Animal care workers treated Sionna and later released her back into the wild.  

Sionna, a female harbor seal pup, was treated by the Marine Mammal Center in Sausalito, Calif. and released into the wild.  (Photo credit: Joanne Lasnie © The Marine Mammal Center)

Dogs accounted for more than a quarter of all incidents of harassment, officials said. 

"In the San Francisco Bay Area specifically, illegal pickups of harbor seal pups in Marin County and human and dog interactions with young seals and sea lions in San Francisco and San Mateo County were the standout harassment case examples," the center said in a press release.

The Center’s Associate Director of Conservation Education Adam Ratner noted that while the overall figures showed the Bay Area had fewer actual incidents compared to the Central Coast, "We unfortunately saw more severe cases of harassment locally." he said.

Trained experts from The Marine Mammal Center responded to harbor seal Snowcone, a nursing male pup, in April 2022 at Shell Beach in Sonoma County, after being illegally picked up and separated from its mother by two beach-goers.
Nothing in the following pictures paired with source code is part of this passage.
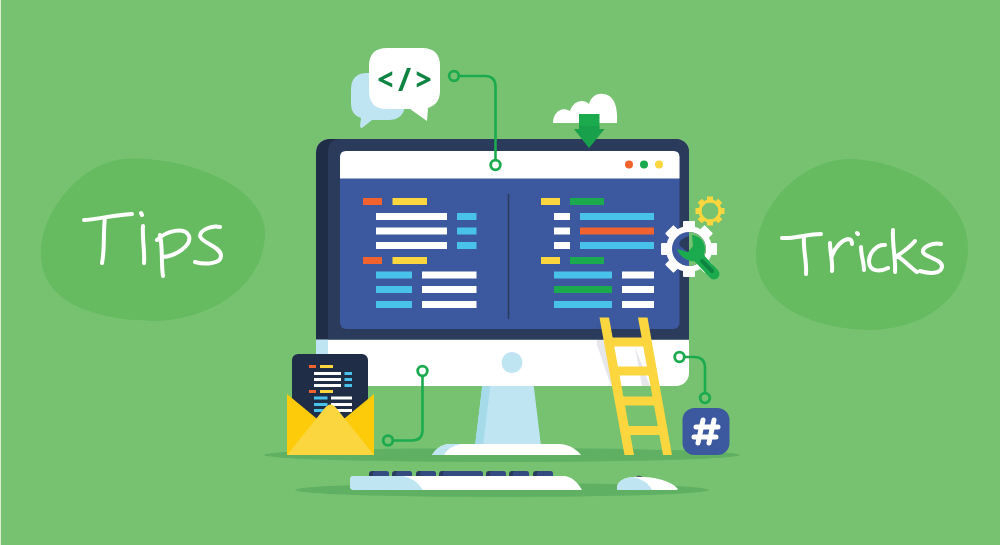
<!DOCTYPE html>
<html lang="en">
<head>
<meta charset="utf-8">
<title>Tips and Tricks</title>
<style>
:root{--bg:#76c270;--blob:#66bb61;--shadow:#5fb062;--navy:#2a3b5c;--navy-dark:#1f2d47;--blue:#3c589e;--sky:#48c2ea;--pale:#bfe5f3;--pale-dark:#a5dbe8;--white:#fff;--green:#1caa4f;--green-dark:#0d8441;--orange:#f2622f;--yellow:#fbd63e;--gold:#fdcb09}
*{margin:0;padding:0;box-sizing:border-box}
html,body{width:1000px;height:545px;overflow:hidden;background:var(--bg)}
.banner{position:relative;width:1000px;height:545px;background:var(--bg);border-left:1px solid #d9efd6}
.scene{position:absolute;left:0;top:0;width:1000px;height:545px;display:block}
.code-tag{position:absolute;left:368px;top:59px;width:71px;height:40px;font:700 32px/40px "Noto Sans Mono","DejaVu Sans",monospace;color:var(--green-dark);text-align:center}
.blob{fill:var(--blob)}.shadow{fill:var(--shadow)}.navy{fill:var(--navy)}.dark{fill:var(--navy-dark)}.blue{fill:var(--blue)}.sky{fill:var(--sky)}.pale{fill:var(--pale)}.white{fill:var(--white)}.green{fill:var(--green)}.orange{fill:var(--orange)}.yellow{fill:var(--yellow)}.gold{fill:var(--gold)}
.lettering{fill:none;stroke:var(--white);stroke-width:4;stroke-linecap:round;stroke-linejoin:round}
.connector{fill:none;stroke:var(--green);stroke-width:2.6}
.connector circle{stroke-width:2.8}
.hash{fill:none;stroke:var(--white);stroke-width:5;stroke-linecap:round}
</style>
</head>
<body>
<main class="banner">
<svg class="scene" viewBox="0 0 1000 545" aria-label="Computer with code, tools and messages">
<defs>
<clipPath id="monitor-shape"><rect x="315" y="139" width="373" height="247" rx="13"/></clipPath>
<clipPath id="base-shape"><path d="M431 455C435 449 440 444 449 444H558C568 444 575 449 580 455Z"/></clipPath>
<clipPath id="keyboard-shape"><path d="M353 476H562C571 476 577 483 581 490H353Q349 490 349 486V480Q349 476 353 476Z"/></clipPath>
<clipPath id="mouse-shape"><path d="M616 490C615 482 623 477 633 477C650 476 669 480 677 489Q677 490 674 490Z"/></clipPath>
<g id="key"><path class="navy" d="M3 0H17Q20 0 20 3V5H0V3Q0 0 3 0Z"/><path class="blue" d="M6 0H17Q20 0 20 3V5H4V3Q4 0 6 0Z" opacity=".55"/></g>
<rect id="cog-tooth" x="-6" y="-28" width="12" height="12" rx="1"/>
<rect id="small-tooth" x="-3" y="-14.5" width="6" height="6"/>
</defs>

<g id="lettering-left" role="img" aria-label="Tips">
<path class="blob" d="M40 250C42 210 79 164 122 159C174 155 264 181 264 234C263 288 206 321 153 321C98 320 37 305 40 250Z"/>
<g class="lettering">
<path d="M83 220C94 220 111 215 131 214M104 218C102 231 104 249 101 263M142 226C141 239 144 251 143 263M140 213L141 215"/>
<path d="M159 235C162 249 160 264 162 276M156 240C165 231 184 226 188 236C191 246 174 256 162 257"/>
<path d="M219 227C211 225 199 230 199 236C200 243 220 246 220 256C220 264 204 265 194 262"/>
</g>
</g>

<g id="lettering-right" role="img" aria-label="Tricks">
<path class="blob" d="M755 253C756 204 801 159 850 159C906 161 967 196 967 249C966 304 916 330 867 330C813 329 754 306 755 253Z"/>
<g class="lettering">
<path d="M781 238C793 239 806 234 820 234M803 237C802 250 806 262 805 274M829 243C829 253 832 261 831 271M831 256C834 247 841 240 847 239Q851 239 851 244M860 247C860 256 863 262 863 270M856 233L857 234"/>
<path d="M884 245C876 244 868 253 868 261C868 272 879 272 887 268M892 230C891 244 895 259 894 272M914 241C908 248 902 252 896 256C903 260 909 267 916 272"/>
<path d="M940 244C932 242 921 247 922 252C924 258 942 259 941 267C940 274 928 274 919 271"/>
</g>
</g>

<g id="ground-shadows" class="shadow">
<ellipse cx="501" cy="455" rx="238" ry="7"/>
<ellipse cx="501" cy="490" rx="207" ry="7"/>
</g>

<g id="monitor">
<path class="pale" d="M482 380H532L540 446H474Z"/>
<path fill="#a5dbe8" d="M482 380H490L482 446H474Z"/>
<g clip-path="url(#base-shape)"><rect class="white" x="431" y="444" width="150" height="11"/><path class="pale" d="M431 444H460Q448 446 443 455H431Z"/></g>
<g clip-path="url(#monitor-shape)">
<rect class="white" x="315" y="139" width="373" height="247"/>
<rect class="pale" x="315" y="339" width="12" height="47"/>
<rect class="dark" x="315" y="139" width="373" height="200.500"/>
<path class="navy" d="M327 339.500V152Q327 139 340 139H688V339.500Z"/>
</g>
<circle class="pale" cx="511" cy="362.500" r="10.500"/>
<rect class="blue" x="339" y="151" width="339.500" height="178" rx="6"/>
<path class="white" d="M339 178.500V157Q339 151 345 151H672.500Q678.500 151 678.500 157V178.500Z"/>
<circle class="orange" cx="628" cy="164.500" r="4"/><circle class="green" cx="643" cy="164.500" r="4"/><circle class="yellow" cx="658" cy="164.500" r="4"/>
<path d="M507.500 194V319" stroke="#2a3b5c" stroke-width="1.500"/>
</g>

<g id="code-left">
<path class="orange" d="M362 198h19v7h-19zM362 257h19v7h-19z"/>
<path class="yellow" d="M391.500 198h34.500v7h-34.500zM391.500 257h34.500v7h-34.500z"/>
<path class="white" d="M375 213h71v7h-71zM375 227.500h71v7h-71zM375 242h71v7h-71zM421 271.500h54.500v7H421zM421 286h54.500v7H421zM421 301h54.500v7H421z"/>
<path class="sky" d="M456 213h19.500v7H456zM456 227.500h19.500v7H456zM456 242h19.500v7H456zM375 271.500h36v7h-36zM375 286h36v7h-36zM375 301h36v7h-36z"/>
</g>
<g id="code-right">
<path class="yellow" d="M540 198h19v7h-19zM540 257h19v7h-19z"/>
<path class="green" d="M569 198h34v7h-34zM569 257h34v7h-34zM553 286h58v7h-58z"/>
<path class="white" d="M553 213h16v7h-16zM553 227.500h16v7h-16zM553 242h16v7h-16zM621 271.500h32v7h-32zM621 286h32v7h-32zM621 301h32v7h-32z"/>
<path class="sky" d="M579 213h74v7h-74zM579 242h74v7h-74zM553 271.500h58v7h-58zM553 301h58v7h-58z"/>
<path class="orange" d="M579 227.500h74v7h-74z"/>
</g>

<g id="speech-bubbles">
<path class="pale" d="M366 73H386Q404 73 404 91V103Q404 120 387 120H371L361 128Q359 128 359 126L360 118Q350 115 350 104V90Q350 73 366 73Z"/>
<path class="white" d="M386 48H421Q439 48 439 66V91Q439 104 427 108L426 121L409 109H386Q368 109 368 91V66Q368 48 386 48Z"/>
</g>

<g id="cloud-download">
<path class="white" d="M552 123C552 113 560 106 569 111C572 101 582 98 588 104C590 96 597 93 602 94C613 95 617 106 616 123Z"/>
<path class="green" d="M578 114H598.500V129H603.500L588 148L573 129H578Z"/>
<path d="M578 126H598.500V129H603.500L588 148L573 129H578Z" fill="#0d8441" opacity=".25"/>
</g>

<g id="small-gear" transform="translate(709 211)">
<g class="yellow"><g id="small-teeth"><use href="#small-tooth"/><use href="#small-tooth" transform="rotate(90)"/><use href="#small-tooth" transform="rotate(180)"/><use href="#small-tooth" transform="rotate(270)"/></g><use href="#small-teeth" transform="rotate(45)"/></g>
<circle r="10" fill="none" stroke="#fbd63e" stroke-width="3"/>
</g>
<g id="large-gear" transform="translate(688 249)">
<g class="white"><g id="large-teeth"><use href="#cog-tooth"/><use href="#cog-tooth" transform="rotate(90)"/><use href="#cog-tooth" transform="rotate(180)"/><use href="#cog-tooth" transform="rotate(270)"/></g><use href="#large-teeth" transform="rotate(45)"/><circle r="23"/></g>
<circle class="blue" r="17"/>
<path fill="#76c270" d="M0 -17A17 17 0 0 1 0 17Z"/>
<path class="navy" d="M0 -13V4L-9 -3Q-12 -9 0 -13Z"/>
</g>
<g id="wrench">
<path d="M698 258L713 274" stroke="#1caa4f" stroke-width="11" stroke-linecap="round"/>
<path class="green" d="M691 235C701 236 706 245 703 254L699 260C690 264 679 258 676 249L687 252L692 246Z"/>
<path d="M701 261L711 271" stroke="#0d8441" stroke-width="4" stroke-linecap="round"/>
</g>

<g id="ladder">
<path d="M596 322L618 386H610L596 345ZM634 347L649 386H641Z" fill="#2a3b5c" opacity=".12"/>
<path d="M607 342H643M612 371H648M617 401H653M622 430.500H659" stroke="#fbd63e" stroke-width="9"/>
<path class="yellow" d="M598.500 317.500H608L633 455H623.500ZM637 317.500H646.500L671 455H662Z"/>
</g>

<g id="envelope">
<rect class="dark" x="291" y="354" width="76" height="95" rx="6"/>
<path class="orange" d="M308 365h7v3h-7zM308 390h7v3h-7z"/>
<path class="yellow" d="M319 365h13v3h-13zM319 390h13v3h-13z"/>
<path class="white" d="M313 372h27v3h-27zM313 378h27v3h-27zM313 384h27v3h-27zM330 396.500h21v3h-21zM330 403h21v3h-21zM330 409h21v3h-21z"/>
<path class="sky" d="M343.500 372h7.500v3h-7.500zM343.500 378h7.500v3h-7.500zM343.500 384h7.500v3h-7.500zM313 396.500h13.500v3H313zM313 403h13.500v3H313zM313 409h13.500v3H313z"/>
<path class="gold" d="M286 394L329.500 430L373 394V455H286Z"/>
<path class="yellow" d="M286 455L323 409Q329.500 400 336 409L373 455Z"/>
</g>

<g id="hashtag-tile">
<rect class="blue" x="681.500" y="408" width="47" height="47" rx="12"/>
<path class="hash" d="M702 420L697 443M713 420L708 443M695 427H717M693 437H715"/>
</g>

<g id="connectors" class="connector">
<path d="M458 76H484Q494.500 76 494.500 87V160"/><circle cx="453" cy="76" r="4.800"/><circle class="white" cx="494.500" cy="165" r="4.800"/>
<path d="M421.500 376V430Q421.500 440.500 411 440.500H392"/><circle class="white" cx="421.500" cy="371" r="4.800"/><circle cx="387" cy="440.500" r="4.800"/>
<path d="M683 357H693Q704 357 704 368V393"/><circle class="white" cx="678.500" cy="357" r="4.800"/><circle cx="704" cy="398" r="4.800"/>
</g>

<g id="keyboard">
<use href="#key" x="368" y="471"/><use href="#key" x="391" y="471"/><use href="#key" x="415" y="471"/>
<path class="navy" d="M441 471H479Q482 471 482 474V476H438V474Q438 471 441 471Z"/>
<path class="blue" d="M444 471H479Q482 471 482 474V476H442V474Q442 471 444 471Z" opacity=".55"/>
<use href="#key" x="485" y="471"/><use href="#key" x="508" y="471"/><use href="#key" x="532" y="471"/>
<g clip-path="url(#keyboard-shape)"><rect class="white" x="349" y="476" width="233" height="14"/><path class="pale" d="M349 476H402Q414 478 422 490H349Z"/></g>
</g>
<g id="mouse">
<path class="dark" d="M633 478L636 476Q640 475 643 478Z"/>
<g clip-path="url(#mouse-shape)"><rect class="white" x="615" y="476" width="63" height="14"/><path class="pale" d="M615 476H627C640 478 648 483 651 490H615Z"/></g>
</g>
</svg>
<div class="code-tag">&lt;/&gt;</div>
</main>
</body>
</html>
The animal died on i (The Marine Mammal Center)

The center detailed a case involving a stranded and injured pup it named Snowcone, which its trained experts responded to at Shell Beach in Sonoma County in April 2022. Officials said two beach-goers had illegally picked up the seal, young enough to still be nursing, and separated him from his mother. 

Rescue workers found the seal had suffered severe head trauma consistent with a dog attack. 

"This incident likely occurred after the animal was moved away from the established rookery, or breeding area, to a part of the beach with numerous off-leash dogs," officials explained.

The pup ended up dying during transport to the marine mammal hospital. 

Experts said the "tragic case" demonstrated how the impact of harassment can lead to detrimental outcomes for marine wildlife.

"While on the surface, taking a close-up selfie or having your dog off-leash near a marine mammal may seem cute and innocent, it can create real challenges, especially for young seals and sea lions," Ratner said, adding, "These behaviors can separate young pups from their mothers, increase stress and potentially increase the risk for disease transmission between people and animals." 

Experts called on the public not to crowd or get too close to marine mammals and urged people take steps to keep the animals safe.

The center said it planned to use the 2022 data it compiled for a new campaign to educate the public on the dangers of human-wildlife interaction, with a special target toward beach-goers, tourists and small businesses "in key interaction hot-spot areas." 

Its data showed a breakdown of cases according to counties in its 600-mile response zone. Santa Cruz County had the highest number of harassment incidents.  

Breakdown by county (all species): 

  • Santa Cruz – 35 cases (21% of all cases)
  • Monterey – 31 cases (19% of all cases)
  • San Luis Obispo – 30 cases (18% of all cases)
  • San Mateo – 21 cases (13% of all cases)
  • San Francisco – 13 cases (8% of all cases)
  • Marin – 12 cases (7% of all cases)
  • Sonoma – 8 cases (5% of all cases)
  • Solano – 1 case (1% of all cases)
  • Mendocino – 1 case (1% of all cases)

Infographic showcasing hotspot areas for marine mammal harassment by people and dogs along the California coast based on 2022 data from The Marine Mammal Center in Sausalito, Calif. (The Marine Mammal Center)

 As part of its campaign, The Marine Mammal Center urged the public to follow these rules when encountering marine wildlife: 

  • Keep your distance: Give marine mammals space and enjoy them from a safe distance on beaches and in the water
  • Keeping dogs on a leash
  • Use your zoom: It’s OK to take photos and admire the animals, but if an animal reacts to your presence, then you’re too close. No SEAL-FIES please!
  • Call the experts, don't intervene

"The only way to ensure the safety and wellbeing of these animals is to first call the experts and keep a safe distance until trained responders arrive," officials stressed.

Members of the public who witness a marine mammal in distress were urged to call, The Marine Mammal Center’s hotline at 415-289-SEAL (7325).